OCOT extends apprenticeship ratio review: Stakeholders disappointed by delay

0
310
ocot annual report cover
Cover from the Ontario College of Trade's 2016 annual report

The Ontario College of Trades (OCOT) has extended the review of journeyperson to apprentice ratios by one year, as it implements the Dean Report recommendations regarding its governance, which caused much controversy during the first round of apprenticeship ratio reviews some three years ago.

Representatives of both sides of the spectrum – employer groups and unions representing workers in certified trades – have expressed frustration with the delay, though from differing perspectives.

Apprentice-to-journeyperson ratios have been a contentious issue since the OCOT’s establishment in 2009; with representatives of organized labour arguing for higher ratios on health and safety grounds, while employers and representatives of non-union organizations advocate for lower ratios, arguing that safety concerns are overplayed and high ratios create artificial barriers to labour force entry.

The current rules generally set a one-to-one ratio for the first apprentice and then upwards of 1-3 for additional workers, but they vary depending on the trade and other criteria.

In the first round of apprentice ratio reviews, there was much teeth gnashing as the review panels’ decisions depended on the ideological composition of its members; an issue that the OCOT hopes to resolve through a new system to select panel members through a more independent roster process.

“While we recognize that the OCOT has a new CEO, its previous leadership had more than enough time to make ratio reviews a priority to improve the process,”  Joe Vaccaro, chair of the Ontario Skilled Trades Alliance (OSTA) and chief executive officer of the Ontario Home Builders’ Association (OHBA) said in a statement. “Over the next year we expect that OCOT will create a process consistent with the Tony Dean recommendations that will be more transparent and inclusive for small businesses that want their voice heard.  If this happens, we fully expect ratios to be lowered.”

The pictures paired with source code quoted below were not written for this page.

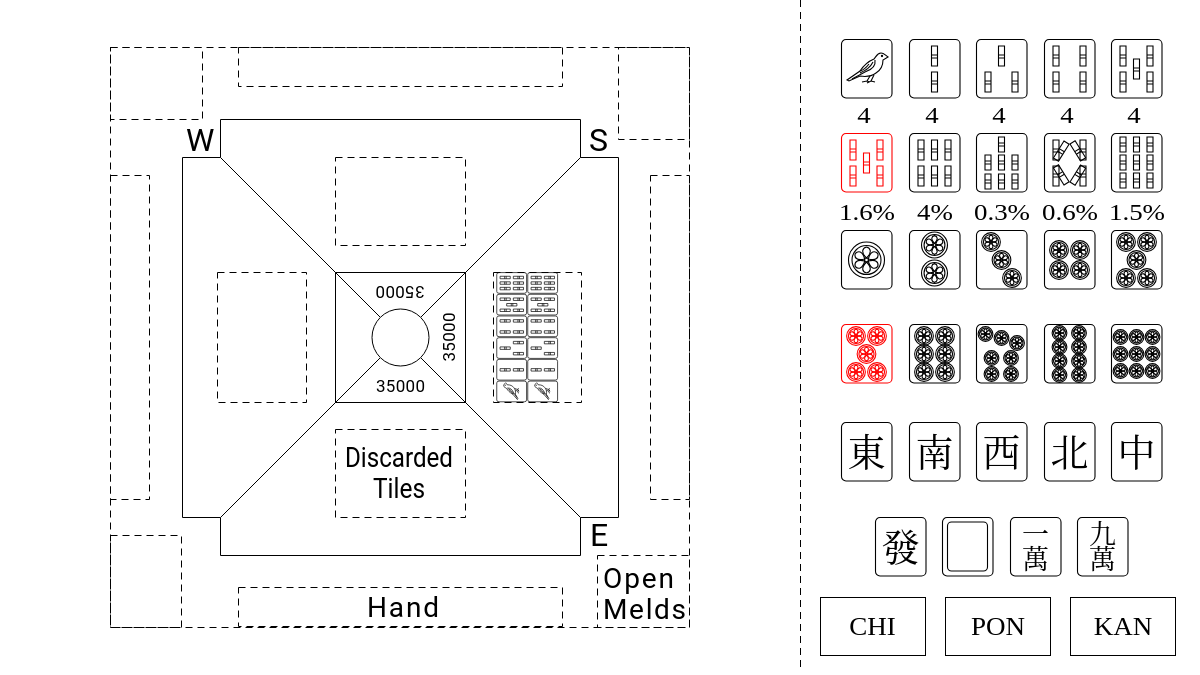
<!DOCTYPE html>
<html lang="en">
<head>
<meta charset="utf-8">
<title>Mahjong table layout</title>
<style>
:root { --ink: #000; --paper: #fff; --red: #f00; }
* { box-sizing: border-box; margin: 0; padding: 0; }
body { width: 1200px; height: 675px; overflow: hidden; background: var(--paper); color: var(--ink); }
main { display: flex; width: 1200px; height: 675px; }
svg { display: block; fill: none; stroke: var(--ink); overflow: visible; }
.table { width: 802px; height: 675px; flex: none; }
.table text { fill: var(--ink); stroke: none; font-family: Roboto, sans-serif; }
.zones { stroke-dasharray: 7 5; }
.seat { font-size: 32px; }
.label { font-size: 28px; }
.score { font-size: 17px; text-anchor: middle; }
.shape, .shape * { vector-effect: non-scaling-stroke; }
.discards { stroke-width: .7; }
.panel { width: 398px; flex: none; padding-top: 39px; display: grid; grid-template-rows: 94px 97px 94px 98px 95px 80px 59px; }
.row { display: flex; justify-content: center; gap: 15.5px; padding-left: 2px; }
.tile { width: 52px; display: flex; flex-direction: column; align-items: center; }
.tile svg { width: 52px; height: 60px; flex: none; stroke-width: 1.1; }
.tile text { fill: var(--ink); stroke: none; text-anchor: middle; font-family: "Noto Serif CJK JP", serif; font-weight: 500; font-size: 38px; }
.tile .pair { font-size: 27px; }
.tile figcaption { font: 24px/32px "Liberation Serif", serif; white-space: nowrap; transform: scaleX(1.12); }
.counts figcaption { transform: translateX(-3px) scaleX(1.12); }
.chances figcaption { margin-top: 3px; }
.tile .red { stroke: var(--red); }
.actions { display: flex; justify-content: center; gap: 19px; margin-right: 6px; }
.action { width: 106px; height: 59px; border: 1.4px solid var(--ink); display: flex; align-items: center; justify-content: center; font: 25px "Liberation Serif", serif; }
.action span { transform: scaleX(1.08); }
</style>
</head>
<body>
<main>
<svg class="table" viewBox="0 0 802 675" role="img" aria-label="Mahjong table with seats, hands, melds and discards">
  <defs>
    <rect id="blank" class="shape" x=".5" y=".5" width="50.5" height="58.5" rx="4.5"/>
    <g id="stick" class="shape"><rect width="6" height="20"/><path d="M0 9h6M0 12h6"/></g>
    <g id="stick-short" class="shape"><rect width="6" height="15"/><path d="M0 6h6M0 9h6"/></g>
    <path id="petal" class="shape" d="M0 -2C-6 -8 -4 -12 0 -13C4 -12 6 -8 0 -2Z"/>
    <g id="dot" class="shape">
      <circle r="18"/><circle r="14.5"/><circle r="2"/>
      <use href="#petal"/><use href="#petal" transform="rotate(60)"/><use href="#petal" transform="rotate(120)"/>
      <use href="#petal" transform="rotate(180)"/><use href="#petal" transform="rotate(240)"/><use href="#petal" transform="rotate(300)"/>
    </g>
    <g id="dot-m"><use href="#dot" transform="scale(.52)"/></g>
    <g id="dot-s"><use href="#dot" transform="scale(.41)"/></g>
    <g id="bamboo-1"><use href="#blank"/>
      <g class="shape">
        <path d="M47 18C44 16 43 14 40 14C36 14 35 18 33 20C28 22 23 26 19 32L6 41L8 42L19 37C25 38 31 37 35 34C40 31 42 27 42 21L47 18Z"/>
        <path d="M34 21C35 27 30 31 24 33L11 40M32 23C29 29 25 31 19 34M28 25C25 29 23 31 19 32"/>
        <path d="M29 37L26 42M33 36L30 42M21 43L26 42L29 43M26 44L30 42L34 43"/><circle cx="41" cy="17" r=".6"/>
      </g></g>
    <g id="bamboo-2"><use href="#blank"/><use href="#stick" x="22.5" y="7"/><use href="#stick" x="22.5" y="33"/></g>
    <g id="bamboo-3"><use href="#blank"/><use href="#stick" x="22.5" y="7"/><use href="#stick" x="9" y="33"/><use href="#stick" x="36" y="33"/></g>
    <g id="bamboo-4"><use href="#blank"/><use href="#stick" x="9" y="7"/><use href="#stick" x="36" y="7"/><use href="#stick" x="9" y="33"/><use href="#stick" x="36" y="33"/></g>
    <g id="bamboo-5"><use href="#bamboo-4"/><use href="#stick" x="22.5" y="20"/></g>
    <g id="bamboo-6"><use href="#bamboo-4"/><use href="#stick" x="22.5" y="7"/><use href="#stick" x="22.5" y="33"/></g>
    <g id="short-row"><use href="#stick-short" x="9"/><use href="#stick-short" x="22.5"/><use href="#stick-short" x="36"/></g>
    <g id="slanted"><use href="#stick" x="9"/><use href="#stick" x="36"/><use href="#stick" transform="translate(20 1) rotate(32)"/><use href="#stick" transform="translate(26 4) rotate(-32)"/></g>
    <g id="dots-4"><use href="#dot-m" x="15" y="12"/><use href="#dot-m" x="36" y="12"/><use href="#dot-m" x="15" y="48"/><use href="#dot-m" x="36" y="48"/></g>
    <g id="dots-5"><use href="#blank"/><use href="#dots-4"/><use href="#dot-m" x="25.5" y="30"/></g>
    <g id="dots-row"><use href="#dot-s" x="9.5"/><use href="#dot-s" x="25.5"/><use href="#dot-s" x="41.5"/></g>
    <g id="dots-pair"><use href="#dot-s" x="15.5"/><use href="#dot-s" x="35"/></g>
  </defs>

  <g class="zones">
    <rect x="110.5" y="47.5" width="579" height="580"/>
    <rect x="238.5" y="47.5" width="324" height="39"/><rect x="110.5" y="175.5" width="39" height="324"/>
    <rect x="650.5" y="175.5" width="39" height="324"/><rect x="238.5" y="587.5" width="324" height="39"/>
    <rect x="110.5" y="47.5" width="92" height="72"/><rect x="618.5" y="47.5" width="71" height="92"/>
    <rect x="110.5" y="535.5" width="71" height="92"/><rect x="597.5" y="555.5" width="92" height="72"/>
    <rect x="335.5" y="157.5" width="130" height="88"/><rect x="217.5" y="272.5" width="89" height="130"/>
    <rect x="493.5" y="272.5" width="88" height="130"/><rect x="335.5" y="429.5" width="130" height="88"/>
    <line x1="800.5" y1="0" x2="800.5" y2="668"/>
  </g>

  <polygon points="220.5,119.5 580.5,119.5 580.5,157.5 618.5,157.5 618.5,517.5 580.5,517.5 580.5,555.5 220.5,555.5 220.5,517.5 182.5,517.5 182.5,157.5 220.5,157.5"/>
  <path d="M220.5 157.5L380 317M580.5 157.5L421 317M220.5 517.5L380 358M580.5 517.5L421 358"/>
  <rect x="335.5" y="272.5" width="130" height="130"/>
  <circle cx="400.5" cy="337.5" r="28.5"/>

  <g class="discards">
    <g id="discard-column">
      <use href="#bamboo-6" transform="translate(496.5 293.5) rotate(-90) scale(.41 .51)"/>
      <use href="#bamboo-5" transform="translate(496.5 315.2) rotate(-90) scale(.41 .51)"/>
      <use href="#bamboo-4" transform="translate(496.5 336.9) rotate(-90) scale(.41 .51)"/>
      <use href="#bamboo-3" transform="translate(496.5 358.6) rotate(-90) scale(.41 .51)"/>
      <use href="#bamboo-2" transform="translate(496.5 380.3) rotate(-90) scale(.41 .51)"/>
      <use href="#bamboo-1" transform="translate(496.5 402) rotate(-90) scale(.41 .51)"/>
    </g>
    <use href="#discard-column" x="31"/>
  </g>

  <text class="seat" x="186" y="151">W</text>
  <text class="seat" x="589" y="151">S</text>
  <text class="seat" x="590" y="546">E</text>
  <text class="score" x="400.5" y="392" textLength="49">35000</text>
  <text class="score" transform="translate(400 286) rotate(180)" textLength="49">35000</text>
  <text class="score" transform="translate(455 337) rotate(-90)" textLength="49">35000</text>
  <text class="label" x="345" y="467" textLength="108" lengthAdjust="spacingAndGlyphs" font-size="29">Discarded</text>
  <text class="label" x="373" y="498" textLength="52" lengthAdjust="spacingAndGlyphs">Tiles</text>
  <text class="label" x="367" y="617" textLength="72">Hand</text>
  <text class="label" x="603" y="588" textLength="71">Open</text>
  <text class="label" x="603" y="619" textLength="83">Melds</text>
</svg>

<aside class="panel">
  <div class="row counts">
    <figure class="tile"><svg viewBox="0 0 52 60"><use href="#bamboo-1"/></svg><figcaption>4</figcaption></figure>
    <figure class="tile"><svg viewBox="0 0 52 60"><use href="#bamboo-2"/></svg><figcaption>4</figcaption></figure>
    <figure class="tile"><svg viewBox="0 0 52 60"><use href="#bamboo-3"/></svg><figcaption>4</figcaption></figure>
    <figure class="tile"><svg viewBox="0 0 52 60"><use href="#bamboo-4"/></svg><figcaption>4</figcaption></figure>
    <figure class="tile"><svg viewBox="0 0 52 60"><use href="#bamboo-5"/></svg><figcaption>4</figcaption></figure>
  </div>
  <div class="row chances">
    <figure class="tile"><svg class="red" viewBox="0 0 52 60"><use href="#bamboo-5"/></svg><figcaption>1.6%</figcaption></figure>
    <figure class="tile"><svg viewBox="0 0 52 60"><use href="#bamboo-6"/></svg><figcaption>4%</figcaption></figure>
    <figure class="tile"><svg viewBox="0 0 52 60"><use href="#blank"/><use href="#stick-short" x="22.5" y="4"/><use href="#short-row" y="22"/><use href="#short-row" y="41"/></svg><figcaption>0.3%</figcaption></figure>
    <figure class="tile"><svg viewBox="0 0 52 60"><use href="#blank"/><use href="#slanted" y="7"/><use href="#slanted" transform="translate(0 53) scale(1 -1)"/></svg><figcaption>0.6%</figcaption></figure>
    <figure class="tile"><svg viewBox="0 0 52 60"><use href="#blank"/><use href="#short-row" y="4"/><use href="#short-row" y="22"/><use href="#short-row" y="40"/></svg><figcaption>1.5%</figcaption></figure>
  </div>
  <div class="row">
    <figure class="tile"><svg viewBox="0 0 52 60"><use href="#blank"/><use href="#dot" x="25.5" y="30"/></svg></figure>
    <figure class="tile"><svg viewBox="0 0 52 60"><use href="#blank"/><use href="#dot" transform="translate(25.5 15) scale(.72)"/><use href="#dot" transform="translate(25.5 43) scale(.72)"/></svg></figure>
    <figure class="tile"><svg viewBox="0 0 52 60"><use href="#blank"/><use href="#dot-m" x="15" y="12"/><use href="#dot-m" x="25.5" y="30"/><use href="#dot-m" x="36" y="48"/></svg></figure>
    <figure class="tile"><svg viewBox="0 0 52 60"><use href="#blank"/><use href="#dot-m" x="15" y="20"/><use href="#dot-m" x="36" y="20"/><use href="#dot-m" x="15" y="40"/><use href="#dot-m" x="36" y="40"/></svg></figure>
    <figure class="tile"><svg viewBox="0 0 52 60"><use href="#dots-5"/></svg></figure>
  </div>
  <div class="row">
    <figure class="tile"><svg class="red" viewBox="0 0 52 60"><use href="#dots-5"/></svg></figure>
    <figure class="tile"><svg viewBox="0 0 52 60"><use href="#blank"/><use href="#dots-4"/><use href="#dot-m" x="15" y="30"/><use href="#dot-m" x="36" y="30"/></svg></figure>
    <figure class="tile"><svg viewBox="0 0 52 60"><use href="#blank"/><use href="#dot-s" x="9.5" y="10"/><use href="#dot-s" x="25.5" y="14"/><use href="#dot-s" x="41" y="19"/><use href="#dots-pair" y="34"/><use href="#dots-pair" y="50"/></svg></figure>
    <figure class="tile"><svg viewBox="0 0 52 60"><use href="#blank"/><use href="#dots-pair" y="9"/><use href="#dots-pair" y="23"/><use href="#dots-pair" y="37"/><use href="#dots-pair" y="51"/></svg></figure>
    <figure class="tile"><svg viewBox="0 0 52 60"><use href="#blank"/><use href="#dots-row" y="13"/><use href="#dots-row" y="30"/><use href="#dots-row" y="47"/></svg></figure>
  </div>
  <div class="row">
    <figure class="tile"><svg viewBox="0 0 52 60"><use href="#blank"/><text x="25.5" y="44">東</text></svg></figure>
    <figure class="tile"><svg viewBox="0 0 52 60"><use href="#blank"/><text x="25.5" y="44">南</text></svg></figure>
    <figure class="tile"><svg viewBox="0 0 52 60"><use href="#blank"/><text x="25.5" y="44">西</text></svg></figure>
    <figure class="tile"><svg viewBox="0 0 52 60"><use href="#blank"/><text x="25.5" y="44">北</text></svg></figure>
    <figure class="tile"><svg viewBox="0 0 52 60"><use href="#blank"/><text x="25.5" y="44">中</text></svg></figure>
  </div>
  <div class="row">
    <figure class="tile"><svg viewBox="0 0 52 60"><use href="#blank"/><text x="25.5" y="44">發</text></svg></figure>
    <figure class="tile"><svg viewBox="0 0 52 60"><use href="#blank"/><rect x="5.5" y="5" width="40" height="49" rx="4"/></svg></figure>
    <figure class="tile"><svg viewBox="0 0 52 60"><use href="#blank"/><text class="pair" x="25.5" y="27">一</text><text class="pair" x="25.5" y="52">萬</text></svg></figure>
    <figure class="tile"><svg viewBox="0 0 52 60"><use href="#blank"/><text class="pair" x="25.5" y="27">九</text><text class="pair" x="25.5" y="52">萬</text></svg></figure>
  </div>
  <div class="actions">
    <div class="action"><span>CHI</span></div>
    <div class="action"><span>PON</span></div>
    <div class="action"><span>KAN</span></div>
  </div>
</aside>
</main>
</body>
</html>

Meanwhile, James Barry, executive director of the International Brotherhood of Electrical Workers Construction Council of Ontario (IBEW-CCO) said that the delay “is consistent with the many challenges the OCOT has faced since its inception.

“Another example of a delay can be witnessed with a closer look at the compliance and Enforcement policy,” he said. “This policy was put into effect in June 2017.”

“To date, there has been little to no enforcement across the province of Ontario.  It is my understanding that until recently a majority of the divisional and trade boards in the construction sector have not been fully populated.

“This results in not having a quorum and the inability of the College to hold construction sector meetings. In my opinion, this compromises the governance structure within the College and the constructions sector as a whole.

“When the ratio reviews of the electrical trade take place, the IBEW/CCO will make every effort to be actively engaged in the process,” he said.  The IBEW represents almost 20,000 members across the province.

In its statement, the OCOT says the delay will allow it to “work with stakeholders to develop a framework that will clarify the broader public policy objectives ratios are intended to achieve, refine how the ratio review process is conducted, and make any needed changes to the criteria for determining appropriate ratios.”

“The framework is being developed in an open and transparent manner that includes input from broad stakeholder consultations beginning in May 2018, an advisory panel, enhanced communications and other opportunities for feedback,” the statement said.

“We’re looking forward to the next round of stakeholder consultations on the framework and process so that when April 2019 arrives we can make both timely and informed decisions,” said George Gritziotis, the OCOT’s CEO and registrar.

LEAVE A REPLY

Please enter your comment!
Please enter your name here

This site uses Akismet to reduce spam. Learn how your comment data is processed.